◆ INSTRUCTIONS TO FOLLOW
From the data below, return all lines holding the string "function".

....

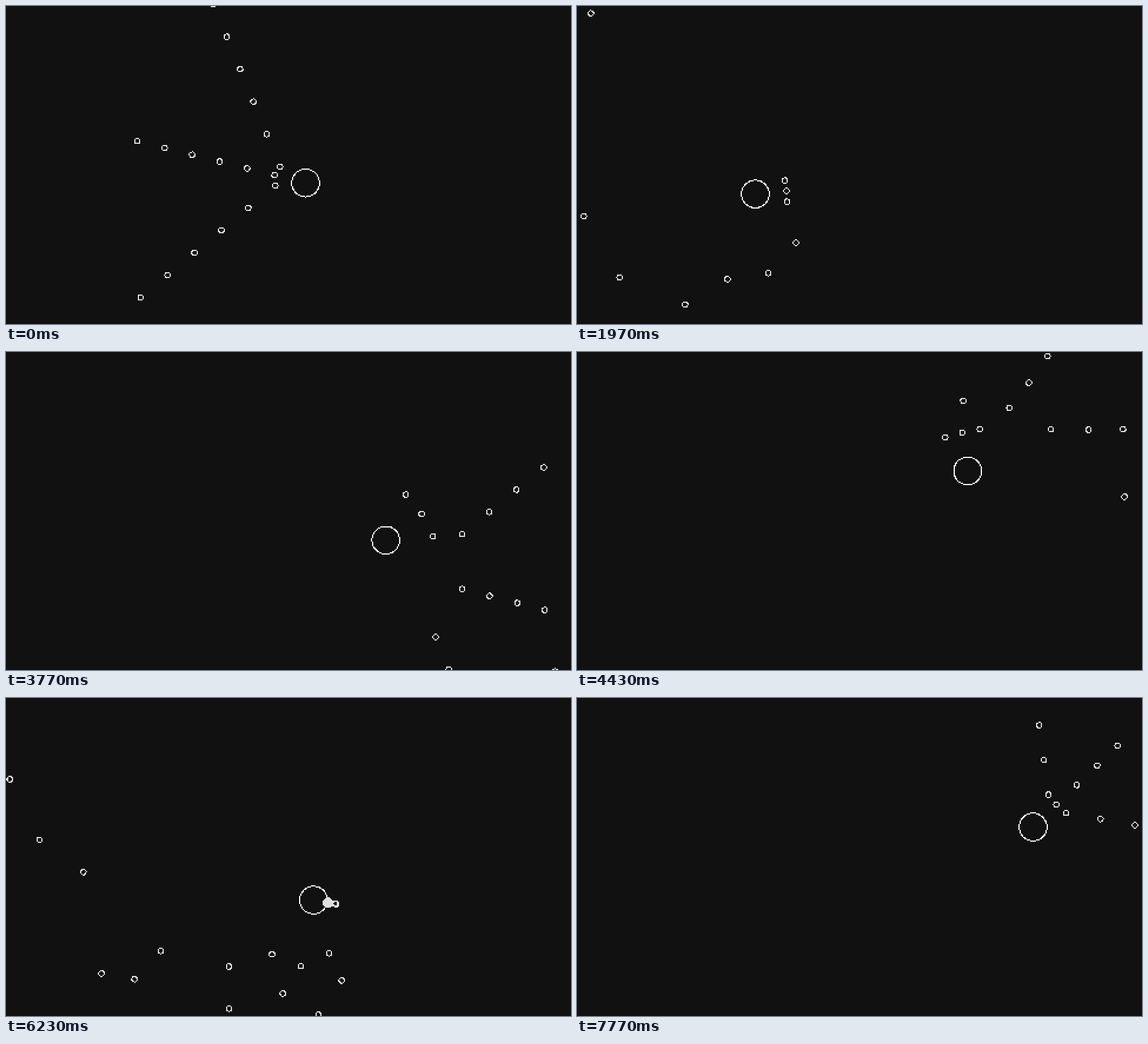
An HTML page with a canvas that plays this animation: 960 px wide and 540 px high, repeating every 7810 ms.

```html
<!DOCTYPE html>
<html lang="en">
<head>
<meta charset="utf-8">
<title>Triple shot</title>
<style>
  html, body { margin: 0; width: 100%; height: 100%; overflow: hidden; background: #111; }
  canvas { display: block; width: 960px; height: 540px; image-rendering: pixelated; }
</style>
</head>
<body>
<canvas id="stage" width="480" height="270"></canvas>
<script>
const ctx = document.getElementById('stage').getContext('2d');
const LOOP = 7810, FRAME = 100 / 3;
const SPEED = 48;          // ship travel per shot interval; bullets fly twice as fast
const SPREAD = Math.PI / 6;
const MUZZLE = 37.3;

// [ms, shots fired so far]
const pace = [[0, .344], [1100, 4.86], [2833, 11.89], [3767, 15.88],
  [5133, 21.52], [6233, 26.01], [7767, 32.45]];

// [shot clock, x, y, heading in degrees]
const path = [
  [-5, 757.5, 362.5, 194], [5, 292.5, 246.5, 194], [6, 249, 257.6, 131],
  [7, 244, 301.5, 62], [8, 285, 321, -5.5], [10, 380.5, 312, -5.5],
  [11, 426, 312.5, 14.4], [14, 564.5, 348.5, 14.4], [15, 607, 339.5, -33],
  [16, 650, 316, -40], [17, 676, 275.5, -72], [18, 676, 229, -103],
  [19, 653, 188, -130], [20, 616.5, 157, -150], [21, 571, 159.5, -189],
  [21.52, 548, 165, -205], [22, 532, 189, -222.6], [23, 503, 221, -248],
  [24, 499, 269, -263], [25, 498.5, 317, -271], [26, 522, 343, -350],
  [28, 616.6, 359.7, -350], [29, 655.4, 333.6, -403.8], [33, 794, 200.8, -403.8]
];

const rad = deg => deg * Math.PI / 180;
const mix = (a, b, f) => a + (b - a) * f;

// The pair of keys around v, and how far v lies between them
function span(keys, v) {
  let i = 0;
  while (i < keys.length - 2 && v >= keys[i + 1][0]) i++;
  const a = keys[i], b = keys[i + 1];
  const f = Math.min(1, Math.max(0, (v - a[0]) / (b[0] - a[0])));
  return [a, b, f];
}

function shotClock(ms) {
  const [a, b, f] = span(pace, ms);
  return mix(a[1], b[1], f);
}

function hermite(p, q, m, n, f) {
  const g = f * f, h = g * f;
  return (2 * h - 3 * g + 1) * p + (h - 2 * g + f) * m + (3 * g - 2 * h) * q + (h - g) * n;
}

function shipAt(clock) {
  const [a, b, f] = span(path, clock);
  const len = SPEED * (b[0] - a[0]), p = rad(a[3]), q = rad(b[3]);
  return {
    x: hermite(a[1], b[1], len * Math.cos(p), len * Math.cos(q), f),
    y: hermite(a[2], b[2], len * Math.sin(p), len * Math.sin(q), f),
    dir: mix(p, q, f)
  };
}

// Fill every coarse pixel near (x, y) whose offset passes the test
function plot(x, y, reach, color, test) {
  const cx = x / 2, cy = y / 2;
  ctx.fillStyle = color;
  for (let j = Math.floor(cy - reach); j <= cy + reach; j++)
    for (let i = Math.floor(cx - reach); i <= cx + reach; i++)
      if (test(i + .5 - cx, j + .5 - cy)) ctx.fillRect(i, j, 1, 1);
}

function ring(x, y, r, color) {
  plot(x, y, r + 1, color, (dx, dy) => Math.abs(Math.hypot(dx, dy) - r) < .5);
}

function flash(x, y) {
  plot(x, y, 6, '#e0e0e0', (dx, dy) =>
    Math.abs(dx) + Math.abs(dy) <= 6 && Math.max(Math.abs(dx), Math.abs(dy)) <= 4.8);
}

function volley(shot, clock) {
  const { x, y, dir } = shipAt(shot);
  const skew = 4 * Math.sin(dir) - 1.5 * Math.cos(dir);
  const flown = 2 * SPEED * (clock - shot);
  for (const side of [-1, 0, 1]) {
    const gap = MUZZLE + (side ? -skew : skew), aim = dir + side * SPREAD;
    ring(x + gap * Math.cos(dir) + flown * Math.cos(aim),
         y + gap * Math.sin(dir) + flown * Math.sin(aim), 2.3, '#e0e0e0');
  }
}

function draw(ms) {
  const step = Math.floor((ms + 5) / FRAME);
  const clock = shotClock(step * FRAME);
  const ship = shipAt(clock);
  const last = Math.floor(clock);

  ctx.fillStyle = '#111';
  ctx.fillRect(0, 0, 480, 270);
  ring(ship.x, ship.y, 11.75, '#fff');
  if (clock - last < .137)
    flash(ship.x + 24.5 * Math.cos(ship.dir), ship.y + 24.5 * Math.sin(ship.dir));
  for (let shot = Math.max(-5, last - 12); shot <= last; shot++) volley(shot, clock);
}

const start = performance.now();
function tick() {
  draw((performance.now() - start) % LOOP);
  requestAnimationFrame(tick);
}
tick();
</script>
</body>
</html>
```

....

◆ SOLUTION BELOW
function span(keys, v) {
function shotClock(ms) {
function hermite(p, q, m, n, f) {
function shipAt(clock) {
function plot(x, y, reach, color, test) {
function ring(x, y, r, color) {
function flash(x, y) {
function volley(shot, clock) {
function draw(ms) {
function tick() {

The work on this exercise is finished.